===== Exercise material
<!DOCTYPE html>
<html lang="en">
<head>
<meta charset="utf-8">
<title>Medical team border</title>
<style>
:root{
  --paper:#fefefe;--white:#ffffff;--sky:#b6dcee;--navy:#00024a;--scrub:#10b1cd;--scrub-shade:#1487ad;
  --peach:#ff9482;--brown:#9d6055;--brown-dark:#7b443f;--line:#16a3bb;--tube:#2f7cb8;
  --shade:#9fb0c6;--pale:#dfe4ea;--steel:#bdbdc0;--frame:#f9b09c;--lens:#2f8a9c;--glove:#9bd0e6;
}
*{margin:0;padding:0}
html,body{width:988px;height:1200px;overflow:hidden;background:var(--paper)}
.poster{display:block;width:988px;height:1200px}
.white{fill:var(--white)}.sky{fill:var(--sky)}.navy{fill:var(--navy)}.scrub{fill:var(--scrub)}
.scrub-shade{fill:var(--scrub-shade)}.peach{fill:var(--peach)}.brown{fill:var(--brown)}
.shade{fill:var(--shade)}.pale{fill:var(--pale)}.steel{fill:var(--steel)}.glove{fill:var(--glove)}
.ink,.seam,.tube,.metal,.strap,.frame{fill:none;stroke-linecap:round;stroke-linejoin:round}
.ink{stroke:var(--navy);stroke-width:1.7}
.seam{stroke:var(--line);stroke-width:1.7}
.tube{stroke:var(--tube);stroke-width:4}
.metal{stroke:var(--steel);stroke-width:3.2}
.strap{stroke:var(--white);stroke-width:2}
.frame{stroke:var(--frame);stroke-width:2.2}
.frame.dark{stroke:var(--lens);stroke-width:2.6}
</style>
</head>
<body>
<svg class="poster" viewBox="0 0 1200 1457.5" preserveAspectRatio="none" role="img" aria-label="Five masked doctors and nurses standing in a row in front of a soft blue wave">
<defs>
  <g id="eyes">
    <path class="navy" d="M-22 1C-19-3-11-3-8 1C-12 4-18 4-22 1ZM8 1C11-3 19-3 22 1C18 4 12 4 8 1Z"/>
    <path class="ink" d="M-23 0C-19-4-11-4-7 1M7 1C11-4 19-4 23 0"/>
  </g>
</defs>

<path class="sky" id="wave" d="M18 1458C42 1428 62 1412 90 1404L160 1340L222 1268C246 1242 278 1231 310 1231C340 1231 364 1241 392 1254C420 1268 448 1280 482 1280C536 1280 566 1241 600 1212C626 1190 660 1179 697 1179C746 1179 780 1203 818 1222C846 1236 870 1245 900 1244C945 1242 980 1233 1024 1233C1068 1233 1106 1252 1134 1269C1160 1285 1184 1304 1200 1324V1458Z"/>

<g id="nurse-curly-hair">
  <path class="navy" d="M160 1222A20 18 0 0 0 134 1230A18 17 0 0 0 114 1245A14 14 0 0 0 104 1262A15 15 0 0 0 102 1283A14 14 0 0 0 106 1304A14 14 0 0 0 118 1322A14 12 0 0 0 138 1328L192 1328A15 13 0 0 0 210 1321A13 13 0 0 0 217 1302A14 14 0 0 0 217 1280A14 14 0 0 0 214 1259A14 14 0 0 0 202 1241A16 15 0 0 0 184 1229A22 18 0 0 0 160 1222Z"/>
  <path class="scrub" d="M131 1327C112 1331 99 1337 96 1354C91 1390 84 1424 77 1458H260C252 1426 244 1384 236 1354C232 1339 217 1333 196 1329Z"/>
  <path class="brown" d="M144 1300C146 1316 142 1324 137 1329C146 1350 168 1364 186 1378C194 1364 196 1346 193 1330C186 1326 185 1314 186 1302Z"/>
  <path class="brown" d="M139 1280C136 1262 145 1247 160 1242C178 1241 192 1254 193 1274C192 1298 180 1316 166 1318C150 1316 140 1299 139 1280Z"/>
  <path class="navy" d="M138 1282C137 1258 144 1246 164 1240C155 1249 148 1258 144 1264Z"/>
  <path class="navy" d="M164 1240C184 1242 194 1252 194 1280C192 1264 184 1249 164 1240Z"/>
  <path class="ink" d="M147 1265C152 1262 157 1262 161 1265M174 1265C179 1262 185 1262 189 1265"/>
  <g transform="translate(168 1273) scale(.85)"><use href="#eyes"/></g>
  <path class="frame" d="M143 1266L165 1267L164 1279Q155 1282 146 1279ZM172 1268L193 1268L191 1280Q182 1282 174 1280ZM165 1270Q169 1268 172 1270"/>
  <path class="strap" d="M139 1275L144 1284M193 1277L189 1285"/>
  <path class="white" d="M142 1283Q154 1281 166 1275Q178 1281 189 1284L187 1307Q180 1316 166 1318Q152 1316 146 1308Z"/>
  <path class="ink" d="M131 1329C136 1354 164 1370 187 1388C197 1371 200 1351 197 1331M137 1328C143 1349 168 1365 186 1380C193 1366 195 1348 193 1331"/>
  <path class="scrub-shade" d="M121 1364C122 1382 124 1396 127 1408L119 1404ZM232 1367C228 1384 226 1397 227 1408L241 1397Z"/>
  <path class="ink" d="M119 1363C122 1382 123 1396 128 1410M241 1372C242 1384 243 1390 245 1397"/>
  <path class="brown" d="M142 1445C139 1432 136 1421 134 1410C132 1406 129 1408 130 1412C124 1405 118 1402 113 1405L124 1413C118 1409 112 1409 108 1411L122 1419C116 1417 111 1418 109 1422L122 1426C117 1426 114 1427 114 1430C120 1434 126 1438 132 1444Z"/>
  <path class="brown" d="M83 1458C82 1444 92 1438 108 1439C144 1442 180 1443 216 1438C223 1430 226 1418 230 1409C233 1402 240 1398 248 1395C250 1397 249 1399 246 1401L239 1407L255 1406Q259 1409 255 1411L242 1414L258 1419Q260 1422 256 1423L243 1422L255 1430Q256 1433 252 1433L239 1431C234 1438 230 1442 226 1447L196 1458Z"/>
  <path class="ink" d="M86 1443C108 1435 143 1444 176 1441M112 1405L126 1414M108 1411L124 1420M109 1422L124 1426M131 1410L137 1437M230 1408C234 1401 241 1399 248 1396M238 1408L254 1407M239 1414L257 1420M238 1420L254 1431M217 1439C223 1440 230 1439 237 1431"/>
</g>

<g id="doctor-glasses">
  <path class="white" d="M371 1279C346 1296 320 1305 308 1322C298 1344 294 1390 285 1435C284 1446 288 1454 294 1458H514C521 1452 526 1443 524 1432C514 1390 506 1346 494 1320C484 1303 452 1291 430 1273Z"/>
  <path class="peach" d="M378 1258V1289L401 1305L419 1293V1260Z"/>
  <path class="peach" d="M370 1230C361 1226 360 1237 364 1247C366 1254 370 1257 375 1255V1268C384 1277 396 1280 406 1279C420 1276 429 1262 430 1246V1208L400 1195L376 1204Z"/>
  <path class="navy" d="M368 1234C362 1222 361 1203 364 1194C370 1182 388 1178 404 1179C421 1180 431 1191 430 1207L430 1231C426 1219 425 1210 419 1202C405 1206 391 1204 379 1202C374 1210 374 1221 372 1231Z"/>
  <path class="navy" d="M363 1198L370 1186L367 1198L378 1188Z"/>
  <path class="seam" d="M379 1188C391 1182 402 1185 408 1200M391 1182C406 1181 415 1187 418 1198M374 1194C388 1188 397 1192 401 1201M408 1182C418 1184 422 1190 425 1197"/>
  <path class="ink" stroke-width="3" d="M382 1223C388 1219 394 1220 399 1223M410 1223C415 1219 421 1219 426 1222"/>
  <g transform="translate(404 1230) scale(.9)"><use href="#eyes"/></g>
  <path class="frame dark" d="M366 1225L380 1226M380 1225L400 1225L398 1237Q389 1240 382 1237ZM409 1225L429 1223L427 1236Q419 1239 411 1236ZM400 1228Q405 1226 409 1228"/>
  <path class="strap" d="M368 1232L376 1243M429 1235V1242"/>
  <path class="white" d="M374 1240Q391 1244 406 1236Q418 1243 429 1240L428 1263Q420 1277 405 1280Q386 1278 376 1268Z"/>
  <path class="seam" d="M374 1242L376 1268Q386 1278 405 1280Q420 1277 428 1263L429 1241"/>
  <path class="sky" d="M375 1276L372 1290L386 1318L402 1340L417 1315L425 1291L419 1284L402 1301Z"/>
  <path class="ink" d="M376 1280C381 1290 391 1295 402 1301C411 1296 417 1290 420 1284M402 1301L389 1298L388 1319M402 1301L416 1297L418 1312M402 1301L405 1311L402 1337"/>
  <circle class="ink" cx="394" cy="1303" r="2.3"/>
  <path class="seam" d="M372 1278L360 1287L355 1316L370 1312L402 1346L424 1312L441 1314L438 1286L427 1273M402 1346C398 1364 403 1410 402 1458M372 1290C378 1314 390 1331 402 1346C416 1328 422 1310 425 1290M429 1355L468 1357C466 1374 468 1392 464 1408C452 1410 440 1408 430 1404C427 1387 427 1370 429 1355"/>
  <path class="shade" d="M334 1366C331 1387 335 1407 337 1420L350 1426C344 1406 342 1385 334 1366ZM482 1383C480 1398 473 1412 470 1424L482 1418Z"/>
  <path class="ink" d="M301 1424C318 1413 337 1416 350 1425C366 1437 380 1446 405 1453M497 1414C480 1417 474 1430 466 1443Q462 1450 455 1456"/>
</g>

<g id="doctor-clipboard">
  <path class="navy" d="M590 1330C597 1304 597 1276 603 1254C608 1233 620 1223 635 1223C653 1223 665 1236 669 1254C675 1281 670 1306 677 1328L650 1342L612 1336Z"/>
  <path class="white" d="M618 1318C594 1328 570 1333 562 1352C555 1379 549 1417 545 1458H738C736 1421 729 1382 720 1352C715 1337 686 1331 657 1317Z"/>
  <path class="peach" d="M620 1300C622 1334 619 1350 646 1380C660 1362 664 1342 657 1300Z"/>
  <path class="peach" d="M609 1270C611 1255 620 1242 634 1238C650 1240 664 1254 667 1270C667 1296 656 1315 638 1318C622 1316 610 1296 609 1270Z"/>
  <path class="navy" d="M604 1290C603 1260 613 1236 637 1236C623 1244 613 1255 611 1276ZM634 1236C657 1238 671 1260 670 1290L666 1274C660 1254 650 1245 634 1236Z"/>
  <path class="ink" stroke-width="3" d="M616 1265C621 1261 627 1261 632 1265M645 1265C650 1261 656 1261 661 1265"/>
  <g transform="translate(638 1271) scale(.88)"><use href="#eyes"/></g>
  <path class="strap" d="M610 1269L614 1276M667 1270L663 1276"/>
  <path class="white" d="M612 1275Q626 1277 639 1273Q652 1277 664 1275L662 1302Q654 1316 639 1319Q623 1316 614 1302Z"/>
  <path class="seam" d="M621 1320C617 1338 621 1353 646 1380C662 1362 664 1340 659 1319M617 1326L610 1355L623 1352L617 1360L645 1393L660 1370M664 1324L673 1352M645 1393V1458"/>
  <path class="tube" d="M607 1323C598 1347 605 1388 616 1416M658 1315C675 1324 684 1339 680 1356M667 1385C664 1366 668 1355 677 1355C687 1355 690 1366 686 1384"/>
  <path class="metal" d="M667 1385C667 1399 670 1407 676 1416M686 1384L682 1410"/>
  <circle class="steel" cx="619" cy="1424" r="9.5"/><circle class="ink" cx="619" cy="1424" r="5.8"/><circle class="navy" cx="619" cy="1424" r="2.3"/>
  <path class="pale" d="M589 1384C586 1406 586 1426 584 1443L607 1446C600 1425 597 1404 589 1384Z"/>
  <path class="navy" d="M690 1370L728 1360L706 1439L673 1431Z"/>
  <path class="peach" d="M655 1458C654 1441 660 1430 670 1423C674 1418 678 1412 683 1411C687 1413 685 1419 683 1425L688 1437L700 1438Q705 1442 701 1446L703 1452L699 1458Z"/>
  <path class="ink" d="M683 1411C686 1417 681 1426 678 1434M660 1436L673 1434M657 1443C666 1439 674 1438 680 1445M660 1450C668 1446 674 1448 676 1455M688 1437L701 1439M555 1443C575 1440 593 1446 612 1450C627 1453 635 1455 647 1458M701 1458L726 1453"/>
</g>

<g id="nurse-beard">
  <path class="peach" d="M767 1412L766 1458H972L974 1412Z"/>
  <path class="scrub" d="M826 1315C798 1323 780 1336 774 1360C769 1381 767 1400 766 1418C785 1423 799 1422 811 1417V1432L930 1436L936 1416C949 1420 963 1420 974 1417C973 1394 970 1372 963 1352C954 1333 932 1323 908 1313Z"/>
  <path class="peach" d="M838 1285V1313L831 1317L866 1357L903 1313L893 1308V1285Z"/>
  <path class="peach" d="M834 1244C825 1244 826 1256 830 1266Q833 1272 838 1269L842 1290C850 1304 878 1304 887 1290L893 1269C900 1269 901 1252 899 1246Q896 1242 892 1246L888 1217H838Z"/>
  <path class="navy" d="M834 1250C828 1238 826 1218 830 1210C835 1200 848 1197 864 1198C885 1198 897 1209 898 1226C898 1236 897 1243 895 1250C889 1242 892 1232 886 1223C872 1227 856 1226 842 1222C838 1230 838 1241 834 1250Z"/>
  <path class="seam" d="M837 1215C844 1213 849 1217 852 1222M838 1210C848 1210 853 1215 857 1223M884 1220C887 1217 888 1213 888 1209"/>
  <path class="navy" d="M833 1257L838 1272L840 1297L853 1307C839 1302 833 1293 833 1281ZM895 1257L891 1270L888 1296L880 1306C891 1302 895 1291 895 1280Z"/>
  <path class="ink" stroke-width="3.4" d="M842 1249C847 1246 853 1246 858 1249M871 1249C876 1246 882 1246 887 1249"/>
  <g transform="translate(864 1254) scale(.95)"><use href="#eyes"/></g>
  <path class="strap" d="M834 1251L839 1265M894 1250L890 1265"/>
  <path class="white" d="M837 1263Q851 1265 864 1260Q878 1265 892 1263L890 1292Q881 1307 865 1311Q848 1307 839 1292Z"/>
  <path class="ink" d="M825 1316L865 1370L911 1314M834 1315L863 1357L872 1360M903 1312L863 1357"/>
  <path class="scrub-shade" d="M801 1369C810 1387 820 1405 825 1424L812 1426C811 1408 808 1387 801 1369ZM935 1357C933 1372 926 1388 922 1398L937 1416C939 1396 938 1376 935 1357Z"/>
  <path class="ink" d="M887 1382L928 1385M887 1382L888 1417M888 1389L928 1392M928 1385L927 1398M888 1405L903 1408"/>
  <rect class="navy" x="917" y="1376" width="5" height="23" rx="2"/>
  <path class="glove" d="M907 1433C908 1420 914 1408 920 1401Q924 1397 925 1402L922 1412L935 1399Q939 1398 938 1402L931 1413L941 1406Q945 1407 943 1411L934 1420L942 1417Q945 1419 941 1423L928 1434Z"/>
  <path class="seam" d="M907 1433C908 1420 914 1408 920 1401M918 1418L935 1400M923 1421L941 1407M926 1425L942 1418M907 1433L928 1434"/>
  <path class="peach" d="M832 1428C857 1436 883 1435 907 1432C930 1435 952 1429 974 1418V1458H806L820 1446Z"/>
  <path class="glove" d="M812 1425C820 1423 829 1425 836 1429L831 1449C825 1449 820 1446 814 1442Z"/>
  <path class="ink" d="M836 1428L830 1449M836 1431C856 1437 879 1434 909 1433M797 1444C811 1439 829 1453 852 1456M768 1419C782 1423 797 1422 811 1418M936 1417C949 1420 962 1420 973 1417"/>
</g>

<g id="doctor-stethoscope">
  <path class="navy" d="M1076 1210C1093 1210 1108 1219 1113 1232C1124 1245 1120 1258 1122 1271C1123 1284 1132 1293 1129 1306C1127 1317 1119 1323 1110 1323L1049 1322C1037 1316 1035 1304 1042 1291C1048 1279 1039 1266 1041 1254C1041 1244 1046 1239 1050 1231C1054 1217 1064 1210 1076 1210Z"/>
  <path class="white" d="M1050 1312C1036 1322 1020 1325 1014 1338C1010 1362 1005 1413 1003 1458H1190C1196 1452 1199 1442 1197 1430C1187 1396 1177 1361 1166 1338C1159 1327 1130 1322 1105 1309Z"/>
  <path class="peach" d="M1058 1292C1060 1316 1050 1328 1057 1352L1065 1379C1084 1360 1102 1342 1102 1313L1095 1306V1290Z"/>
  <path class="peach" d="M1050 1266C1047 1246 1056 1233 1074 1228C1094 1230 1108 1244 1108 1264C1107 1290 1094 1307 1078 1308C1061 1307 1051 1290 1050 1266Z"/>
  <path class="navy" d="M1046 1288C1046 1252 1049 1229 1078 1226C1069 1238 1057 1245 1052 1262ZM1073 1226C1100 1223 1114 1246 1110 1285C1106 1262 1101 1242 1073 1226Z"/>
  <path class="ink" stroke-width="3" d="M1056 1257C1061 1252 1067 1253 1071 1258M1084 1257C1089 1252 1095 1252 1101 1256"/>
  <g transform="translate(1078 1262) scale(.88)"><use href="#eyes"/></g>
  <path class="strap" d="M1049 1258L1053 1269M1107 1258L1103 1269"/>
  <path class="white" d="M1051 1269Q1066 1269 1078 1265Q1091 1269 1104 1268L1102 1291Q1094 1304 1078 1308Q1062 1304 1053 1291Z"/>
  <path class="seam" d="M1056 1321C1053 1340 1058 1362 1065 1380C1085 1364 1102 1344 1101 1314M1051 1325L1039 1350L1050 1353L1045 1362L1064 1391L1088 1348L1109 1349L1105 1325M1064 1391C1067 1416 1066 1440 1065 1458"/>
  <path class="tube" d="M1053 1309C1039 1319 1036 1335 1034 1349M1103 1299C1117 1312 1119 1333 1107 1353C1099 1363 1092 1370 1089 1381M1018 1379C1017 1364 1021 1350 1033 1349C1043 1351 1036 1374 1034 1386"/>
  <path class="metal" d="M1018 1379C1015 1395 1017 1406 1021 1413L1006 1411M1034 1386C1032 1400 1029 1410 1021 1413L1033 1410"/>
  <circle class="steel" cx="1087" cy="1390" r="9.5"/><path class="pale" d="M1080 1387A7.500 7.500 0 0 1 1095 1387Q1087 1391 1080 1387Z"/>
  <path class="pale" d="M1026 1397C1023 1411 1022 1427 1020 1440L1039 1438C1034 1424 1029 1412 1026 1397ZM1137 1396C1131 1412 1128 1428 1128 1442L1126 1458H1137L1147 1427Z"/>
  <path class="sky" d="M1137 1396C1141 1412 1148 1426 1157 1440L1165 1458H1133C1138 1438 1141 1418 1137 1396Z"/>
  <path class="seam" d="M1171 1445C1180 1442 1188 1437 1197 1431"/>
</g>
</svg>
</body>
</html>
==========
### Task to complete
Using the material above, count how many lines include the word "circle" and answer with only that figure.

### Answer section
3